To do -> Print out each entry below exactly, please.

Records drawn from a dataset:

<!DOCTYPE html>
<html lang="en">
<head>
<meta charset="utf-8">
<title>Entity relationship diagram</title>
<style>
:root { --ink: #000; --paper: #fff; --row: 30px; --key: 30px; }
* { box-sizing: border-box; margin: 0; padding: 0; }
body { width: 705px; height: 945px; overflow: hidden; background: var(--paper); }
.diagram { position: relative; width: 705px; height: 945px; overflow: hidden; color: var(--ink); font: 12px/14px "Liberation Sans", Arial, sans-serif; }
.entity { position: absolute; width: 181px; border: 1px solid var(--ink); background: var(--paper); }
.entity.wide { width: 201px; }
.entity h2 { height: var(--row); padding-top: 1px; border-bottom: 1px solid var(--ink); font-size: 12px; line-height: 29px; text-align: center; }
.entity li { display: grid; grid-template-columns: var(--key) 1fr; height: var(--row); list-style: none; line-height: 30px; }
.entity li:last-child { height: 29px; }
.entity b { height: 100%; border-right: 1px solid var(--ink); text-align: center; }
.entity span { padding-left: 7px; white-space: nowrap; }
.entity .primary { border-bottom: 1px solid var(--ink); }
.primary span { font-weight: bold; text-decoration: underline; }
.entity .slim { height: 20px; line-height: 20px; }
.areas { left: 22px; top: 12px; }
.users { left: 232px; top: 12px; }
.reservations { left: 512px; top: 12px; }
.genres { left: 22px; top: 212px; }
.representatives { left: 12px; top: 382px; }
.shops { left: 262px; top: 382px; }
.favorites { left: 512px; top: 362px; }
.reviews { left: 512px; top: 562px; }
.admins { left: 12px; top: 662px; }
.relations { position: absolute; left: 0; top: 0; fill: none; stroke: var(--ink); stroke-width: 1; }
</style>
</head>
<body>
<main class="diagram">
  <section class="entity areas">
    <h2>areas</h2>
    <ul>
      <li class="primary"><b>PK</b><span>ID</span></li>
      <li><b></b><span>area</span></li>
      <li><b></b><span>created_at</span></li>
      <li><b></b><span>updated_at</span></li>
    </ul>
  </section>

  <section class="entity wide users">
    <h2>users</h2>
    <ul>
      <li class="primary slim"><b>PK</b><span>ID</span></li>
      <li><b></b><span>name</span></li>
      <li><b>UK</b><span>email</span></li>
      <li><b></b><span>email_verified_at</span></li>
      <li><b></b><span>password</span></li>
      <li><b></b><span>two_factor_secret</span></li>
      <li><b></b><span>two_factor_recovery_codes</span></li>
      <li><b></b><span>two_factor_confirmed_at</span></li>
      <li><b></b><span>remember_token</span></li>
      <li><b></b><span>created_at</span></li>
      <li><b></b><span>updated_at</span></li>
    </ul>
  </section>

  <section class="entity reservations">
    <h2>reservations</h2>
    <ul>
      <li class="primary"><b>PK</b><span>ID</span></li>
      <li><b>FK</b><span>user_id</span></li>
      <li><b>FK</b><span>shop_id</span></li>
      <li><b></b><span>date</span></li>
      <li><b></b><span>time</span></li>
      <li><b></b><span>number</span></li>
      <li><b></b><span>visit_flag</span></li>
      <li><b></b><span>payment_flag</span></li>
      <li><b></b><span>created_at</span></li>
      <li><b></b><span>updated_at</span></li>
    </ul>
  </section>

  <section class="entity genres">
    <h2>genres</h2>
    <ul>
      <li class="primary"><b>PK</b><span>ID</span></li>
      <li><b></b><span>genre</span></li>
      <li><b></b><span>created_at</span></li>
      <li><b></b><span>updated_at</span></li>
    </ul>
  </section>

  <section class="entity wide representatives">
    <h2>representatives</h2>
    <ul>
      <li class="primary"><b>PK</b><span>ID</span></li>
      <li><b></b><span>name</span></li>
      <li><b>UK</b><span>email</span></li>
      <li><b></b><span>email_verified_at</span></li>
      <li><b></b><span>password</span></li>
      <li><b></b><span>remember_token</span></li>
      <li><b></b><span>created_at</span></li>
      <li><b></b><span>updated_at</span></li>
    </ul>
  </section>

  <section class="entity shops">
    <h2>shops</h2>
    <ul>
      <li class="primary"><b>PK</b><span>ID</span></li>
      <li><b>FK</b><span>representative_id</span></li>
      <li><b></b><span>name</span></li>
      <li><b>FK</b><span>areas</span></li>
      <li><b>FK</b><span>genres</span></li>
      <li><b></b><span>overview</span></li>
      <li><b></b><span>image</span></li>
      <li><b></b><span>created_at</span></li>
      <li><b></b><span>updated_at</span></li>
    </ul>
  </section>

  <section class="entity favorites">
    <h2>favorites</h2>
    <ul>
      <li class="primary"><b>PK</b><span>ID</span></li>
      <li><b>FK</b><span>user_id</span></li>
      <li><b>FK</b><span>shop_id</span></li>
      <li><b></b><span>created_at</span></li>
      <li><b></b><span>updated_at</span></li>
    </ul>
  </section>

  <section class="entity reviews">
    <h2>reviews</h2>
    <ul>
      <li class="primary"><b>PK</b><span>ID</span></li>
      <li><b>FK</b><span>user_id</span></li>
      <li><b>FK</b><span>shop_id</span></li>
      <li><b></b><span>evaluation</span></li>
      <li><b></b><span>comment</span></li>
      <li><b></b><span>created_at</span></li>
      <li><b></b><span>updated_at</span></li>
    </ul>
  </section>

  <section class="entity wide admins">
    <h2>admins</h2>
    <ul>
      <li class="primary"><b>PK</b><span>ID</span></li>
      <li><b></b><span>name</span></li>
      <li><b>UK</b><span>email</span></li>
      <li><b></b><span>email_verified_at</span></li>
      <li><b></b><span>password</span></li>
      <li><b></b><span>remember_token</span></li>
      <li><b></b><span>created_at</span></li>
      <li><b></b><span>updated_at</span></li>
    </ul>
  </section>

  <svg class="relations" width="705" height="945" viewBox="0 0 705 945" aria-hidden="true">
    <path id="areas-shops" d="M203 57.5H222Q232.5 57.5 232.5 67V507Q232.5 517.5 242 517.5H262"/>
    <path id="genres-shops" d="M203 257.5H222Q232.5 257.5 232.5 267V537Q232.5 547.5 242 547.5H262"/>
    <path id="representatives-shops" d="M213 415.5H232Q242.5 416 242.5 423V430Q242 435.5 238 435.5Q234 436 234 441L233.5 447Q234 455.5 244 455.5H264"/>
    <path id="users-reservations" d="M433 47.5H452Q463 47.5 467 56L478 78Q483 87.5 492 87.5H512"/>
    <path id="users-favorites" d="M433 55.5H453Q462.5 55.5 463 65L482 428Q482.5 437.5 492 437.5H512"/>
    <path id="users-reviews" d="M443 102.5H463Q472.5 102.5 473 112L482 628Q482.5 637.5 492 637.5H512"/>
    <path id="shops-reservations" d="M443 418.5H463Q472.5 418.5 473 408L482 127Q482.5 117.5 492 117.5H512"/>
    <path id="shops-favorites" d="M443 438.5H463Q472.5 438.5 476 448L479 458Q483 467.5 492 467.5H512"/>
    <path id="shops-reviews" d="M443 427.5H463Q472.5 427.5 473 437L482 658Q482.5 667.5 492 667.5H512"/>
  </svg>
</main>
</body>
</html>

Task answer ->
<!DOCTYPE html>
<html lang="en">
<head>
<meta charset="utf-8">
<title>Entity relationship diagram</title>
<style>
:root { --ink: #000; --paper: #fff; --row: 30px; --key: 30px; }
* { box-sizing: border-box; margin: 0; padding: 0; }
body { width: 705px; height: 945px; overflow: hidden; background: var(--paper); }
.diagram { position: relative; width: 705px; height: 945px; overflow: hidden; color: var(--ink); font: 12px/14px "Liberation Sans", Arial, sans-serif; }
.entity { position: absolute; width: 181px; border: 1px solid var(--ink); background: var(--paper); }
.entity.wide { width: 201px; }
.entity h2 { height: var(--row); padding-top: 1px; border-bottom: 1px solid var(--ink); font-size: 12px; line-height: 29px; text-align: center; }
.entity li { display: grid; grid-template-columns: var(--key) 1fr; height: var(--row); list-style: none; line-height: 30px; }
.entity li:last-child { height: 29px; }
.entity b { height: 100%; border-right: 1px solid var(--ink); text-align: center; }
.entity span { padding-left: 7px; white-space: nowrap; }
.entity .primary { border-bottom: 1px solid var(--ink); }
.primary span { font-weight: bold; text-decoration: underline; }
.entity .slim { height: 20px; line-height: 20px; }
.areas { left: 22px; top: 12px; }
.users { left: 232px; top: 12px; }
.reservations { left: 512px; top: 12px; }
.genres { left: 22px; top: 212px; }
.representatives { left: 12px; top: 382px; }
.shops { left: 262px; top: 382px; }
.favorites { left: 512px; top: 362px; }
.reviews { left: 512px; top: 562px; }
.admins { left: 12px; top: 662px; }
.relations { position: absolute; left: 0; top: 0; fill: none; stroke: var(--ink); stroke-width: 1; }
</style>
</head>
<body>
<main class="diagram">
  <section class="entity areas">
    <h2>areas</h2>
    <ul>
      <li class="primary"><b>PK</b><span>ID</span></li>
      <li><b></b><span>area</span></li>
      <li><b></b><span>created_at</span></li>
      <li><b></b><span>updated_at</span></li>
    </ul>
  </section>

  <section class="entity wide users">
    <h2>users</h2>
    <ul>
      <li class="primary slim"><b>PK</b><span>ID</span></li>
      <li><b></b><span>name</span></li>
      <li><b>UK</b><span>email</span></li>
      <li><b></b><span>email_verified_at</span></li>
      <li><b></b><span>password</span></li>
      <li><b></b><span>two_factor_secret</span></li>
      <li><b></b><span>two_factor_recovery_codes</span></li>
      <li><b></b><span>two_factor_confirmed_at</span></li>
      <li><b></b><span>remember_token</span></li>
      <li><b></b><span>created_at</span></li>
      <li><b></b><span>updated_at</span></li>
    </ul>
  </section>

  <section class="entity reservations">
    <h2>reservations</h2>
    <ul>
      <li class="primary"><b>PK</b><span>ID</span></li>
      <li><b>FK</b><span>user_id</span></li>
      <li><b>FK</b><span>shop_id</span></li>
      <li><b></b><span>date</span></li>
      <li><b></b><span>time</span></li>
      <li><b></b><span>number</span></li>
      <li><b></b><span>visit_flag</span></li>
      <li><b></b><span>payment_flag</span></li>
      <li><b></b><span>created_at</span></li>
      <li><b></b><span>updated_at</span></li>
    </ul>
  </section>

  <section class="entity genres">
    <h2>genres</h2>
    <ul>
      <li class="primary"><b>PK</b><span>ID</span></li>
      <li><b></b><span>genre</span></li>
      <li><b></b><span>created_at</span></li>
      <li><b></b><span>updated_at</span></li>
    </ul>
  </section>

  <section class="entity wide representatives">
    <h2>representatives</h2>
    <ul>
      <li class="primary"><b>PK</b><span>ID</span></li>
      <li><b></b><span>name</span></li>
      <li><b>UK</b><span>email</span></li>
      <li><b></b><span>email_verified_at</span></li>
      <li><b></b><span>password</span></li>
      <li><b></b><span>remember_token</span></li>
      <li><b></b><span>created_at</span></li>
      <li><b></b><span>updated_at</span></li>
    </ul>
  </section>

  <section class="entity shops">
    <h2>shops</h2>
    <ul>
      <li class="primary"><b>PK</b><span>ID</span></li>
      <li><b>FK</b><span>representative_id</span></li>
      <li><b></b><span>name</span></li>
      <li><b>FK</b><span>areas</span></li>
      <li><b>FK</b><span>genres</span></li>
      <li><b></b><span>overview</span></li>
      <li><b></b><span>image</span></li>
      <li><b></b><span>created_at</span></li>
      <li><b></b><span>updated_at</span></li>
    </ul>
  </section>

  <section class="entity favorites">
    <h2>favorites</h2>
    <ul>
      <li class="primary"><b>PK</b><span>ID</span></li>
      <li><b>FK</b><span>user_id</span></li>
      <li><b>FK</b><span>shop_id</span></li>
      <li><b></b><span>created_at</span></li>
      <li><b></b><span>updated_at</span></li>
    </ul>
  </section>

  <section class="entity reviews">
    <h2>reviews</h2>
    <ul>
      <li class="primary"><b>PK</b><span>ID</span></li>
      <li><b>FK</b><span>user_id</span></li>
      <li><b>FK</b><span>shop_id</span></li>
      <li><b></b><span>evaluation</span></li>
      <li><b></b><span>comment</span></li>
      <li><b></b><span>created_at</span></li>
      <li><b></b><span>updated_at</span></li>
    </ul>
  </section>

  <section class="entity wide admins">
    <h2>admins</h2>
    <ul>
      <li class="primary"><b>PK</b><span>ID</span></li>
      <li><b></b><span>name</span></li>
      <li><b>UK</b><span>email</span></li>
      <li><b></b><span>email_verified_at</span></li>
      <li><b></b><span>password</span></li>
      <li><b></b><span>remember_token</span></li>
      <li><b></b><span>created_at</span></li>
      <li><b></b><span>updated_at</span></li>
    </ul>
  </section>

  <svg class="relations" width="705" height="945" viewBox="0 0 705 945" aria-hidden="true">
    <path id="areas-shops" d="M203 57.5H222Q232.5 57.5 232.5 67V507Q232.5 517.5 242 517.5H262"/>
    <path id="genres-shops" d="M203 257.5H222Q232.5 257.5 232.5 267V537Q232.5 547.5 242 547.5H262"/>
    <path id="representatives-shops" d="M213 415.5H232Q242.5 416 242.5 423V430Q242 435.5 238 435.5Q234 436 234 441L233.5 447Q234 455.5 244 455.5H264"/>
    <path id="users-reservations" d="M433 47.5H452Q463 47.5 467 56L478 78Q483 87.5 492 87.5H512"/>
    <path id="users-favorites" d="M433 55.5H453Q462.5 55.5 463 65L482 428Q482.5 437.5 492 437.5H512"/>
    <path id="users-reviews" d="M443 102.5H463Q472.5 102.5 473 112L482 628Q482.5 637.5 492 637.5H512"/>
    <path id="shops-reservations" d="M443 418.5H463Q472.5 418.5 473 408L482 127Q482.5 117.5 492 117.5H512"/>
    <path id="shops-favorites" d="M443 438.5H463Q472.5 438.5 476 448L479 458Q483 467.5 492 467.5H512"/>
    <path id="shops-reviews" d="M443 427.5H463Q472.5 427.5 473 437L482 658Q482.5 667.5 492 667.5H512"/>
  </svg>
</main>
</body>
</html>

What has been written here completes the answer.